Reading program gets another shot
Following revelations that the touted remedial program was sloppily run, the School Board votes to upgrade it.
By THOMAS C. TOBIN
Published September 13, 2006
LARGO - Stung last month by revelations that an expensive reading initiative has been poorly managed for years, Pinellas school officials said Tuesday they are getting the program on the right track.
With that assurance by school superintendent Clayton Wilcox, the School Board voted unanimously to spend more money on the program, known as Read 180.
Pinellas offers the program to about 3,000 struggling readers in fourth grade through high school. The district bought Read 180 in 1999 for 19 schools and has since expanded it to 75 schools.
Last year, the district spent more than $9.5-million to operate it.
The cost of the upgrade comes to $876,945, which reflects a $55,000 markdown from Scholastic Inc., the worldwide publisher that sells Read 180 to school districts across the United States.
Scholastic came down on the price at a recent meeting after a mini revolt by School Board members, who said they were tired of being asked to approve large annual expenditures for Read 180 while never getting a comprehensive report on whether it worked.
The board's questions led to a workshop, where administrators revealed that Read 180's implementation had been ragged overall.
Though the program relied on students using computers in class each day, computer breakdowns were chronic and took weeks to repair. Some teachers were using reading materials that weren't part of the program. Guidance counselors were placing students in Read 180 who didn't belong there.

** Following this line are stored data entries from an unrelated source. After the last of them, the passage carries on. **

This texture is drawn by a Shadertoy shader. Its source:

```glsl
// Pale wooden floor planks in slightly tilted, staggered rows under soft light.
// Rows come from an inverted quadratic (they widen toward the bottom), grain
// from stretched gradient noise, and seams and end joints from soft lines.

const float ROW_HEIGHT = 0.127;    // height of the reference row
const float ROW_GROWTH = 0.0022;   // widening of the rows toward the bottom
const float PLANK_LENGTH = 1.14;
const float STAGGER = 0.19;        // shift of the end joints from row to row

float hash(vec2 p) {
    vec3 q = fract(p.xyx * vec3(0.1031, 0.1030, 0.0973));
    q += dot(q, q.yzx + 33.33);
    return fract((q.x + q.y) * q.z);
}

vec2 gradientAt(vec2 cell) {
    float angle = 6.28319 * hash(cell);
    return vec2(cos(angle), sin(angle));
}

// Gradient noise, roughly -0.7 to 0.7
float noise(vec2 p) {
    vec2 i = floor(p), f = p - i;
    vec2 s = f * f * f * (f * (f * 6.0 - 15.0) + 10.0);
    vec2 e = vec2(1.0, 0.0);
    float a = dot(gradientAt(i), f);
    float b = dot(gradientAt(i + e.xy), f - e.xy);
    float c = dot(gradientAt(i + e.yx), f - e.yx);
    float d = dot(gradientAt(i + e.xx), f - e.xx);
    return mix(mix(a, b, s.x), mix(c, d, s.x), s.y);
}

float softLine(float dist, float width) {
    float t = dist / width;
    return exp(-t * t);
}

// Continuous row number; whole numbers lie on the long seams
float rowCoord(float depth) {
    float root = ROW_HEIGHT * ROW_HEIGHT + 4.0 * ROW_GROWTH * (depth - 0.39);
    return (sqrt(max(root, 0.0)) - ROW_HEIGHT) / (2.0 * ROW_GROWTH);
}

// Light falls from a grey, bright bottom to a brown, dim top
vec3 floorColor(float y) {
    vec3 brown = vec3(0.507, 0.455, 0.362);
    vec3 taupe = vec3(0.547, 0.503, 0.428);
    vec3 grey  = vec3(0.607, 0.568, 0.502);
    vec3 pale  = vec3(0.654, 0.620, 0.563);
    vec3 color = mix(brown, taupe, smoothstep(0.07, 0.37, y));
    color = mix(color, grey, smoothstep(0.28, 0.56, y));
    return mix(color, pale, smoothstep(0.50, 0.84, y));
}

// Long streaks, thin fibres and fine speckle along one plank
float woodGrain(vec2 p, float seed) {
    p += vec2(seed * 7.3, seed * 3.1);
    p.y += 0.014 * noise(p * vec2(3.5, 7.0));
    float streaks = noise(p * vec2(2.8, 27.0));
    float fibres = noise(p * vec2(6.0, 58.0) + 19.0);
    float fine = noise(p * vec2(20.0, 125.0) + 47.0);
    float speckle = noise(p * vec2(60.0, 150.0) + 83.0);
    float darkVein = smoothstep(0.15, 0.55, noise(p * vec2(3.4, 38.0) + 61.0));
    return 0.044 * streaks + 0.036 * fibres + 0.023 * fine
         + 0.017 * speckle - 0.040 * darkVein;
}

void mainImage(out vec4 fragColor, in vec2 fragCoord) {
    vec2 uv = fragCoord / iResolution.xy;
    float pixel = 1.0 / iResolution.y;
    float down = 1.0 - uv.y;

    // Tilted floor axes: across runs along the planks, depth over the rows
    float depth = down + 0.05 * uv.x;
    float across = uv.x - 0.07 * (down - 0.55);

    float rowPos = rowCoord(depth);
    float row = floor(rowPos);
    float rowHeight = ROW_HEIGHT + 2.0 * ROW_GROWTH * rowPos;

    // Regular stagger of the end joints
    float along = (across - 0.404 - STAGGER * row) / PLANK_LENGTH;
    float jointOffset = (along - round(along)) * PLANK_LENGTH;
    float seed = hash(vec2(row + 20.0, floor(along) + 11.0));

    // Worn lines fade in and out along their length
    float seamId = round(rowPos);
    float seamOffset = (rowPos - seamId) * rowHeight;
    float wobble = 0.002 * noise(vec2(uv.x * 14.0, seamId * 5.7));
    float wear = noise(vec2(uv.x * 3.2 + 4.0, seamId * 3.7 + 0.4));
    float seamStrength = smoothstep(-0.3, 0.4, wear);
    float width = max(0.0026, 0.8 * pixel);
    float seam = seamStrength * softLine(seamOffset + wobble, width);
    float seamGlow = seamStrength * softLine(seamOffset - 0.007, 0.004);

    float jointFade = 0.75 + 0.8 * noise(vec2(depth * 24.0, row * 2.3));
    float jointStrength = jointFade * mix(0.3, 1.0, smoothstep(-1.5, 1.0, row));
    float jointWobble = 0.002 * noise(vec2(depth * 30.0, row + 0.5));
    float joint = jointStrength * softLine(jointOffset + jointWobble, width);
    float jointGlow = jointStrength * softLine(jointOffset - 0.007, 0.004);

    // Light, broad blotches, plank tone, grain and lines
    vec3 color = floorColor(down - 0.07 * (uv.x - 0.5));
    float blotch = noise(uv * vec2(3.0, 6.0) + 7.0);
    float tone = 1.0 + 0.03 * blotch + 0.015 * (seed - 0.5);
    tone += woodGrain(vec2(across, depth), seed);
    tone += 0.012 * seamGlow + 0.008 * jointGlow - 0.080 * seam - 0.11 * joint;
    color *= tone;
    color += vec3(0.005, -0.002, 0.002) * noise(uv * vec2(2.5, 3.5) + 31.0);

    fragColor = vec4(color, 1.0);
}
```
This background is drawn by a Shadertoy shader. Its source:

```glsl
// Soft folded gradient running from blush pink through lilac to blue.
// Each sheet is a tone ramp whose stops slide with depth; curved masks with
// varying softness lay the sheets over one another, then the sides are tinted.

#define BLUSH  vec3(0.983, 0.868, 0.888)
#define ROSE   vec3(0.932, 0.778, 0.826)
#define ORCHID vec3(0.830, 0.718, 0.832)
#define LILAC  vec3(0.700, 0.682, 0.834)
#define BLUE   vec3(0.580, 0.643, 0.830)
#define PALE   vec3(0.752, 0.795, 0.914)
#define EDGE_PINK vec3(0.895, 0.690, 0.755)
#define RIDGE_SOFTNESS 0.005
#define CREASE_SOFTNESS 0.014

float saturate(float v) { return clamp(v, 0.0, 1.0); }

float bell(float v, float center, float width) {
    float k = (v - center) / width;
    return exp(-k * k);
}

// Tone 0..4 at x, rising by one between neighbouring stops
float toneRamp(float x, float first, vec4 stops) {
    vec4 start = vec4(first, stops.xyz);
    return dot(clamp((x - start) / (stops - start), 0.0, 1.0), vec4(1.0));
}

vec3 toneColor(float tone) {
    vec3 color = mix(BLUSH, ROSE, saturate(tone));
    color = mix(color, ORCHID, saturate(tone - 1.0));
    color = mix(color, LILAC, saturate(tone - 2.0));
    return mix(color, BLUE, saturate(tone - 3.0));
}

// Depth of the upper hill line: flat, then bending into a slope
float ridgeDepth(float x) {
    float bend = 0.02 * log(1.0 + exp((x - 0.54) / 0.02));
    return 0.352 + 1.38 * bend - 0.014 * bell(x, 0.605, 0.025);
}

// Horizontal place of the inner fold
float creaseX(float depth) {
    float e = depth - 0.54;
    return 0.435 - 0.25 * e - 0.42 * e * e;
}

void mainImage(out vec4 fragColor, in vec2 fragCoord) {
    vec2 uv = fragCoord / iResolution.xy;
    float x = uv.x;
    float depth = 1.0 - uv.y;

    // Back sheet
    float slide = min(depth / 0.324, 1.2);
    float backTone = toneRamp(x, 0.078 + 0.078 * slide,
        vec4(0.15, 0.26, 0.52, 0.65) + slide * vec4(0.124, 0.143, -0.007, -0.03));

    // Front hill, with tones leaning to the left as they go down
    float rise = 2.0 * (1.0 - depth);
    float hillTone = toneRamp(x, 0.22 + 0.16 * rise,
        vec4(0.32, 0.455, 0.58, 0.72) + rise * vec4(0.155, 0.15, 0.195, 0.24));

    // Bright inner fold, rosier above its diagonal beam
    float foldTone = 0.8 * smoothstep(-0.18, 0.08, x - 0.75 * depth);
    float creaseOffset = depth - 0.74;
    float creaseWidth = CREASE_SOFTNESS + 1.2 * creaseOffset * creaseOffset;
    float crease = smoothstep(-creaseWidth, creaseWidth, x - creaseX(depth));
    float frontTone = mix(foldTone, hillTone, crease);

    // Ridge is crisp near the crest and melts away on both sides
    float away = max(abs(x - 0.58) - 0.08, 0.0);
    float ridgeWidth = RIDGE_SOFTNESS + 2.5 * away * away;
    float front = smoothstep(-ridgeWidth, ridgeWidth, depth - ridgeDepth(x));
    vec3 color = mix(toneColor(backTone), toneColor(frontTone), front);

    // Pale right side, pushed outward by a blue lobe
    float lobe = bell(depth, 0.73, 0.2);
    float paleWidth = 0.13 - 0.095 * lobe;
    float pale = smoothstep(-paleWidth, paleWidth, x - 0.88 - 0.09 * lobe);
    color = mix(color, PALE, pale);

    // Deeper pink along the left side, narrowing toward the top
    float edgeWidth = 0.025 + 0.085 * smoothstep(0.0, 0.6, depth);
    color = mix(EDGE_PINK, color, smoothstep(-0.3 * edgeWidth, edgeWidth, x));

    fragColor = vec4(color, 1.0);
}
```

Only a handful of Read 180 classrooms in Pinellas were using the curriculum the way it was designed to work, reflecting a problem with training and oversight.
The findings were contained in a report ordered early this year by Wilcox, part of an effort to re-evaluate many of the district's long-running programs.
Both the district and Scholastic have assumed blame for the problems and have vowed to fix them.
Wilcox on Tuesday called the episode a "wakeup call" that would be good for the district and its students.
Margery W. Mayer, the New York-based president of Scholastic Education, told board members the experience had been good for her company as well.
"We care very much about what happens here," she said. "We will leave no stone unturned in supporting you."
The world's largest publisher and distributor of children's books, Scholastic reported $2.3-billion in revenues in fiscal 2006, which ended May 31. It is the same company that publishes the wildly successful Harry Potter series. And its prompt response to the Pinellas situation reflected its heavy investment in Read 180.
In the slick brochure touting the successes of Read 180 and a new Read 180 upgrade called the Enterprise Edition, the company highlights Pinellas as one of the school districts where the program "has been successfully implemented."
Wilcox said the bad news coming out of Pinellas has not been good for the company. "This has become a priority for Scholastic on a national level," he told the board.
Scholastic markets Read 180 as "America's Premier Reading Intervention program" and says there are Read 180 programs in more than 7,000 American classrooms.
Each day, Read 180 students spend 20 minutes at the beginning of class in group instruction with their teacher. Over the next 60 minutes, they rotate through three stations: a cluster of computers with interactive computer exercises, a reading area with comfortable chairs for solitary reading, and small-group discussions with the teacher. At the end of the 90-minute class is a 10-minute wrapup session.
One additional problem in Pinellas was that some Read 180 classes were scheduled in time slots that did not allow for the full 90 minutes.
Wilcox and his top administrators said a number of steps are being taken to shore up Read 180. Teachers are being trained in the new Enterprise Edition. Also, the district will be working with technology specialists at schools to reduce technical glitches. Guidance counselors will be briefed to correct the problem of students being improperly assigned to Read 180, and the district will make clear to school administrators the importance of faithfully implementing Read 180.
As part of the upgrade, Read 180 classes will get new materials and new software to allow teachers and district officials to more easily keep track of student progress.
Scholastic's brochures contain numerous bar charts showing reading gains among Read 180 students across the country. But Pinellas will try to generate its own data as part of an ongoing review.
In its recent evaluation, the district found 358 students who had been in classrooms where Read 180 was faithfully implemented. About 64 percent did better than similar students this year on the reading portion of the Florida Comprehensive Assessment Test.
Wilcox plans to give the School Board a followup report on Read 180 in about six months.